(Information supplied)
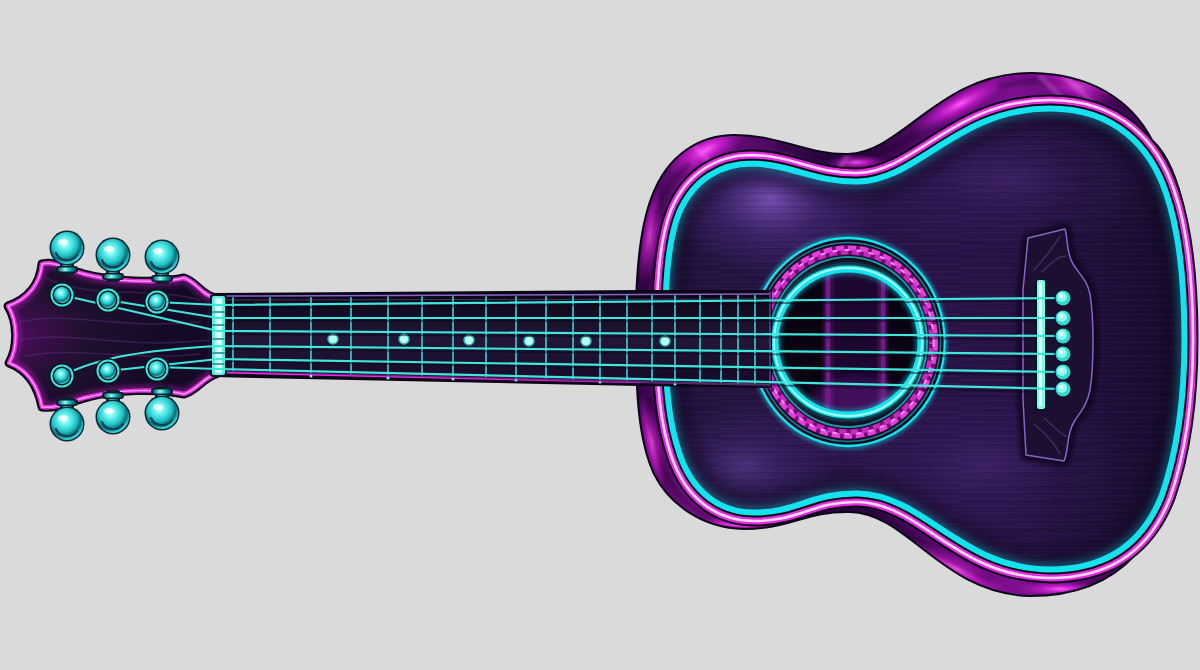
<!DOCTYPE html>
<html lang="en">
<head>
<meta charset="utf-8">
<title>Neon acoustic guitar</title>
<style>
:root {
  --backdrop: #dadada;
  --ink: #0b0618;
  --cyan: #12e3ee;
  --mint: #3fe6dc;
  --magenta: #e52be0;
  --pale: #ffd9ff;
  --violet: #8a63c4;
}
html, body { margin: 0; overflow: hidden; background: var(--backdrop); }
svg { display: block; width: 1200px; height: 670px; }
.line { fill: none; stroke-linejoin: round; stroke-linecap: round; }
.cyan { stroke: var(--cyan); }
.mint { stroke: var(--mint); }
.magenta { stroke: var(--magenta); }
.pale { stroke: var(--pale); }
.ink { stroke: var(--ink); }
.violet { stroke: var(--violet); }
</style>
</head>
<body>
<svg viewBox="0 0 1200 670" role="img" aria-label="Purple acoustic guitar with cyan and magenta neon trim">
  <defs>
    <path id="shell" d="M636 340C635 286 638 232 652 196C668 154 700 135 735 135C780 135 808 155 848 154C904 152 938 73 1032 73C1092 74 1132 101 1152 140C1183 168 1196 248 1196 340C1196 430 1180 520 1134 556C1108 584 1074 596 1030 596C942 594 908 513 850 512C806 511 790 529 744 529C700 528 668 502 654 474C638 440 636 390 636 340Z"/>
    <path id="face" d="M657 340C656 290 659 240 671 210C687 172 718 155 752 155C794 156 816 174 858 173C916 171 954 100 1050 100C1120 100 1158 142 1174 190C1188 230 1193 284 1193 340C1193 396 1186 452 1170 498C1152 544 1116 578 1050 578C956 577 922 504 858 502C814 501 800 521 754 521C716 521 686 498 672 458C660 424 657 386 657 340Z"/>
    <path id="headstock" d="M216 298C201 295 197 282 184 278C156 284 110 281 84 274C66 269 56 261 42 264C40 284 28 299 8 306C18 322 18 348 9 363C28 370 38 386 42 407C58 409 70 401 88 397C116 390 156 388 184 394C197 390 203 378 216 374Z"/>
    <path id="bridge" d="M1028 238L1065 229C1068 238 1066 253 1073 264C1080 275 1087 280 1090 294C1094 318 1094 366 1090 390C1087 406 1080 412 1074 422C1066 435 1069 450 1064 461L1026 455L1023 400V290Z"/>
    <clipPath id="face-clip"><use href="#face"/></clipPath>
    <clipPath id="shell-clip"><use href="#shell"/></clipPath>
    <clipPath id="hole-clip"><circle cx="848" cy="342" r="71"/></clipPath>
    <clipPath id="head-clip"><use href="#headstock"/></clipPath>
    <linearGradient id="side-paint" x1="636" y1="0" x2="1196" y2="0" gradientUnits="userSpaceOnUse">
      <stop offset="0" stop-color="#2d0440"/>
      <stop offset=".1" stop-color="#7d0f8c"/>
      <stop offset=".22" stop-color="#520a66"/>
      <stop offset=".38" stop-color="#24043a"/>
      <stop offset=".5" stop-color="#4c0862"/>
      <stop offset=".68" stop-color="#7e1090"/>
      <stop offset=".85" stop-color="#4a0860"/>
      <stop offset="1" stop-color="#16052a"/>
    </linearGradient>
    <linearGradient id="face-paint" x1="0" y1="0" x2="1" y2="0">
      <stop offset="0" stop-color="#1f1138"/>
      <stop offset=".3" stop-color="#291549"/>
      <stop offset=".65" stop-color="#281246"/>
      <stop offset="1" stop-color="#160b2a"/>
    </linearGradient>
    <radialGradient id="sheen">
      <stop offset="0" stop-color="#8d63d6" stop-opacity=".75"/>
      <stop offset=".5" stop-color="#5f3aa0" stop-opacity=".35"/>
      <stop offset="1" stop-color="#5f3aa0" stop-opacity="0"/>
    </radialGradient>
    <radialGradient id="glint">
      <stop offset="0" stop-color="#ff58ff"/>
      <stop offset=".4" stop-color="#d81fd8" stop-opacity=".75"/>
      <stop offset="1" stop-color="#b010c0" stop-opacity="0"/>
    </radialGradient>
    <radialGradient id="head-paint" cx=".05" cy=".5" r=".7">
      <stop offset="0" stop-color="#4a0d5c"/>
      <stop offset=".45" stop-color="#211030"/>
      <stop offset="1" stop-color="#150a26"/>
    </radialGradient>
    <radialGradient id="knob-paint" cx=".42" cy=".36" r=".62">
      <stop offset="0" stop-color="#e4ffff"/>
      <stop offset=".25" stop-color="#72f6f2"/>
      <stop offset=".62" stop-color="#1fc3c6"/>
      <stop offset=".84" stop-color="#0b6c7c"/>
      <stop offset="1" stop-color="#2fd5d6"/>
    </radialGradient>
    <linearGradient id="stem-paint" x1="0" y1="0" x2="1" y2="0">
      <stop offset="0" stop-color="#0a5a68"/>
      <stop offset=".4" stop-color="#8ffaf4"/>
      <stop offset=".65" stop-color="#1fb9be"/>
      <stop offset="1" stop-color="#07404e"/>
    </linearGradient>
    <linearGradient id="neck-paint" x1="0" y1="0" x2="0" y2="1">
      <stop offset="0" stop-color="#0a0716"/>
      <stop offset=".5" stop-color="#231638"/>
      <stop offset="1" stop-color="#150a26"/>
    </linearGradient>
    <pattern id="grain" width="240" height="14" patternUnits="userSpaceOnUse">
      <path d="M0 2H150M60 6H240M0 9H90M130 12H240" stroke="#7a4fc0" stroke-opacity=".11" fill="none"/>
      <path d="M0 4H240M20 11H200" stroke="#05020c" stroke-opacity=".16" fill="none"/>
    </pattern>
    <filter id="soft" x="-20%" y="-20%" width="140%" height="140%"><feGaussianBlur stdDeviation="6"/></filter>
    <filter id="blur" x="-30%" y="-30%" width="160%" height="160%"><feGaussianBlur stdDeviation="2"/></filter>
    <g id="knob">
      <circle r="17.5" fill="#082a38"/>
      <circle r="16" fill="url(#knob-paint)"/>
      <path class="line" d="M-11 5A12 12 0 0 0 10 7" stroke="#073e4c" stroke-width="2"/>
      <ellipse cx="-4" cy="-6" rx="5" ry="3" fill="#fff" opacity=".75"/>
    </g>
    <g id="stem">
      <rect x="-7" y="8" width="14" height="20" rx="2" fill="#06202c"/>
      <rect x="-5" y="8" width="10" height="18" fill="url(#stem-paint)"/>
      <rect x="-11" y="19" width="22" height="7" rx="3" fill="#06202c"/>
      <rect x="-9" y="20.5" width="18" height="4" rx="2" fill="url(#stem-paint)"/>
    </g>
    <g id="post">
      <circle r="13" fill="#07111f"/>
      <circle class="line mint" r="10.5" stroke-width="2"/>
      <circle r="8" fill="url(#knob-paint)"/>
    </g>
    <g id="pin">
      <circle r="8.5" fill="#05141e"/>
      <circle r="7.5" fill="#2fd8d3"/>
      <circle cx="-1" cy="-1" r="5" fill="#8dfbf0"/>
      <circle cx="-2" cy="-2" r="2" fill="#fff"/>
    </g>
    <circle id="marker" r="5" fill="#b9fff2" stroke="#23b9b4" stroke-width="1.5"/>
  </defs>

  <rect width="1200" height="670" fill="var(--backdrop)"/>

  <g id="body">
    <use href="#shell" fill="url(#side-paint)"/>
    <g clip-path="url(#shell-clip)">
      <ellipse cx="706" cy="150" rx="44" ry="17" fill="url(#glint)" transform="rotate(-28 706 150)"/>
      <ellipse cx="856" cy="162" rx="30" ry="8" fill="url(#glint)"/>
      <ellipse cx="960" cy="104" rx="56" ry="13" fill="url(#glint)" transform="rotate(-28 960 104)"/>
      <ellipse cx="1078" cy="86" rx="46" ry="13" fill="url(#glint)" transform="rotate(14 1078 86)"/>
      <ellipse cx="650" cy="236" rx="10" ry="50" fill="url(#glint)" transform="rotate(8 650 236)"/>
      <ellipse cx="652" cy="442" rx="10" ry="50" fill="url(#glint)" transform="rotate(-12 652 442)"/>
      <ellipse cx="740" cy="524" rx="56" ry="8" fill="url(#glint)"/>
      <ellipse cx="956" cy="568" rx="60" ry="12" fill="url(#glint)" transform="rotate(27 956 568)"/>
      <ellipse cx="1060" cy="589" rx="44" ry="8" fill="url(#glint)"/>
      <path class="line ink" d="M644 300C646 240 654 196 688 164M780 145C830 166 868 166 916 134M1000 86C1040 76 1090 82 1124 108M648 400C650 450 668 500 710 517M870 512C900 520 936 562 990 580" stroke-width="4" opacity=".4" filter="url(#blur)"/>
      <path class="line" d="M1040 76L1062 98M1064 76L1092 102M694 146L712 164M848 155L838 170" stroke="#ff7dff" stroke-width="3" opacity=".55" filter="url(#blur)"/>
    </g>
    <use href="#shell" class="line ink" stroke-width="2"/>

    <use href="#face" fill="url(#face-paint)"/>
    <g clip-path="url(#face-clip)">
      <ellipse cx="770" cy="200" rx="105" ry="75" fill="url(#sheen)"/>
      <ellipse cx="745" cy="465" rx="95" ry="65" fill="url(#sheen)" opacity=".5"/>
      <ellipse cx="1010" cy="180" rx="170" ry="70" fill="url(#sheen)" opacity=".25"/>
      <ellipse cx="985" cy="465" rx="150" ry="80" fill="url(#sheen)" opacity=".25"/>
      <rect x="650" y="90" width="550" height="500" fill="url(#grain)"/>
      <use href="#face" class="line" stroke="#0a0518" stroke-width="56" opacity=".35" filter="url(#soft)"/>
      <use href="#face" class="line cyan" stroke-width="26" opacity=".45" filter="url(#soft)"/>
      <use href="#face" class="line cyan" stroke-width="23"/>
    </g>
    <use href="#face" class="line ink" stroke-width="11"/>
    <use href="#face" class="line magenta" stroke-width="7"/>
    <use href="#face" class="line pale" stroke-width="2.5"/>
  </g>

  <g id="rosette">
    <g id="rosette-band" transform="translate(848 342) scale(.93 1)">
      <circle class="line cyan" r="104" stroke-width="7" opacity=".4" filter="url(#blur)"/>
      <circle r="105" fill="#10091f"/>
      <circle class="line cyan" r="104" stroke-width="2.5"/>
      <circle class="line" r="99.5" stroke="#17808f" stroke-width="1.5"/>
      <g fill="none" stroke-width="5">
        <circle r="92" stroke="#6d0d74" stroke-width="10"/>
        <circle r="94" stroke="#e640dc" stroke-dasharray="9 4"/>
        <circle r="90" stroke="#c42abd" stroke-dasharray="8 4.4" stroke-dashoffset="6"/>
        <circle r="92" stroke="#ff8df2" stroke-width="2" stroke-dasharray="5 8"/>
      </g>
      <circle class="line" r="85" stroke="#1a98a5" stroke-width="2"/>
    </g>
    <circle cx="848" cy="342" r="78" fill="#08040f"/>
    <g clip-path="url(#hole-clip)">
      <rect x="775" y="270" width="150" height="145" fill="#090312"/>
      <rect x="832" y="270" width="48" height="145" fill="#1d0730"/>
      <ellipse cx="857" cy="398" rx="46" ry="18" fill="#5a1378" opacity=".6" filter="url(#soft)"/>
      <path d="M828 270V415M883 270V415" stroke="#9c2ab4" stroke-width="7" opacity=".6" filter="url(#blur)"/>
      <path d="M828 270V415M883 270V415" stroke="#6e1d86" stroke-width="4"/>
    </g>
    <circle class="line cyan" cx="848" cy="342" r="73" stroke-width="12" opacity=".4" filter="url(#blur)"/>
    <circle class="line cyan" cx="848" cy="342" r="73" stroke-width="7"/>
    <circle class="line" cx="848" cy="342" r="74" stroke="#a5fffb" stroke-width="2"/>
  </g>

  <g id="bridge-plate">
    <use href="#bridge" class="line ink" stroke-width="11" opacity=".75" filter="url(#blur)"/>
    <use href="#bridge" fill="#1c0f32"/>
    <path class="line violet" d="M1034 270C1044 258 1052 250 1060 236M1042 272C1052 262 1058 256 1066 256M1034 424C1044 432 1054 442 1060 454M1044 418C1054 426 1060 434 1066 436" stroke-width="1.5" opacity=".35"/>
    <use href="#bridge" class="line violet" stroke-width="1.5"/>
    <rect x="1035" y="279" width="12" height="132" rx="3" fill="#061520"/>
    <rect x="1037" y="280" width="8" height="129" rx="2" fill="#7dfbec"/>
    <rect x="1039" y="283" width="3" height="123" rx="1" fill="#e6fffb"/>
  </g>

  <g id="neck">
    <polygon points="212,293 640,290 772,290 772,388 640,386 212,377" fill="var(--ink)"/>
    <polygon points="214,298 770,294 770,384 214,372" fill="url(#neck-paint)"/>
    <path class="line violet" d="M222 296L770 294" stroke-width="1.5"/>
    <path class="line" d="M222 300L768 299" stroke="#473464" stroke-width="1"/>
    <path class="line magenta" d="M216 372L640 382" stroke-width="2.5"/>
    <path class="line" d="M640 382L770 385" stroke="#a04cc0" stroke-width="2"/>
    <path class="line" d="M770 292V386" stroke="#5e4590" stroke-width="1.5"/>
    <path id="frets" class="line" stroke="#3aa9b5" stroke-width="2" d="M233 298V371M270 298V372M311 298V373M351 298V374M388 297V375M422 297V376M453 297V376M486 297V377M516 297V378M546 297V378M573 296V379M600 296V380M627 296V380M652 296V381M675 296V381M700 296V382M721 296V382M738 296V383M755 296V383"/>
    <g fill="#8defe9">
      <circle cx="311" cy="376" r="1.5"/><circle cx="388" cy="378" r="1.5"/><circle cx="453" cy="379" r="1.5"/><circle cx="516" cy="380" r="1.5"/><circle cx="600" cy="382" r="1.5"/><circle cx="675" cy="384" r="1.5"/>
    </g>
    <g id="fret-markers">
      <use href="#marker" x="333" y="339"/>
      <use href="#marker" x="404" y="339"/>
      <use href="#marker" x="469" y="340"/>
      <use href="#marker" x="529" y="341"/>
      <use href="#marker" x="586" y="341"/>
      <use href="#marker" x="665" y="341"/>
    </g>
  </g>

  <g id="head">
    <use href="#headstock" class="line ink" stroke-width="9"/>
    <use href="#headstock" fill="url(#head-paint)"/>
    <g clip-path="url(#head-clip)">
      <path class="line" d="M20 322C70 310 110 330 200 322M20 340C80 330 120 350 210 340M26 356C80 346 130 362 200 354M46 278C90 300 150 286 200 300" stroke="#6a3a90" stroke-width="1.5" opacity=".35"/>
      <use href="#headstock" class="line magenta" stroke-width="12" opacity=".3" filter="url(#blur)"/>
    </g>
    <use href="#headstock" class="line magenta" stroke-width="4.5"/>
    <use href="#headstock" class="line" stroke="#ff9cf8" stroke-width="1.5"/>
    <g id="tuner-stems">
      <use href="#stem" transform="translate(67 247)"/>
      <use href="#stem" transform="translate(113 254)"/>
      <use href="#stem" transform="translate(162 256)"/>
      <use href="#stem" transform="translate(67 425) scale(1 -1)"/>
      <use href="#stem" transform="translate(113 418) scale(1 -1)"/>
      <use href="#stem" transform="translate(162 414) scale(1 -1)"/>
    </g>
    <g id="tuner-knobs">
      <use href="#knob" x="67" y="248"/>
      <use href="#knob" x="113" y="255"/>
      <use href="#knob" x="162" y="257"/>
      <use href="#knob" x="67" y="424"/>
      <use href="#knob" x="113" y="417"/>
      <use href="#knob" x="162" y="413"/>
    </g>
    <rect x="210" y="294" width="17" height="83" rx="3" fill="#07131f"/>
    <rect x="212" y="296" width="13" height="79" rx="2" fill="#62f0e4"/>
    <rect x="215" y="298" width="7" height="75" rx="2" fill="#d9fffa"/>
    <path class="line" d="M213 312H224M213 325H224M213 339H224M213 353H224M213 364H224" stroke="#158b93" stroke-width="1.5"/>
  </g>

  <g id="strings" class="line">
    <path class="ink" d="M228 308L1036 301M228 321L1036 321M228 334L1036 339M228 349L1036 357M228 361L1036 375M228 371L1036 392" stroke-width="2" opacity=".5"/>
    <path class="mint" d="M157 302L218 305L1063 298M108 300L218 318L1063 318M62 295L218 331L1063 336M62 376C100 356 150 350 218 346L1063 354M108 371L218 359L1063 372M157 367L218 369L1063 389" stroke-width="2.2"/>
  </g>

  <g id="tuner-posts">
    <use href="#post" x="62" y="295"/>
    <use href="#post" x="108" y="300"/>
    <use href="#post" x="157" y="302"/>
    <use href="#post" x="62" y="376"/>
    <use href="#post" x="108" y="371"/>
    <use href="#post" x="157" y="369"/>
  </g>

  <g id="bridge-pins">
    <use href="#pin" x="1063" y="298"/>
    <use href="#pin" x="1063" y="318"/>
    <use href="#pin" x="1063" y="336"/>
    <use href="#pin" x="1063" y="354"/>
    <use href="#pin" x="1063" y="372"/>
    <use href="#pin" x="1063" y="389"/>
  </g>
</svg>
</body>
</html>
(End Information supplied)
= Problem details =
Read through the entries and copy each line in which "backdrop" appears.

= Exercise solution =
  --backdrop: #dadada;
html, body { margin: 0; overflow: hidden; background: var(--backdrop); }
  <rect width="1200" height="670" fill="var(--backdrop)"/>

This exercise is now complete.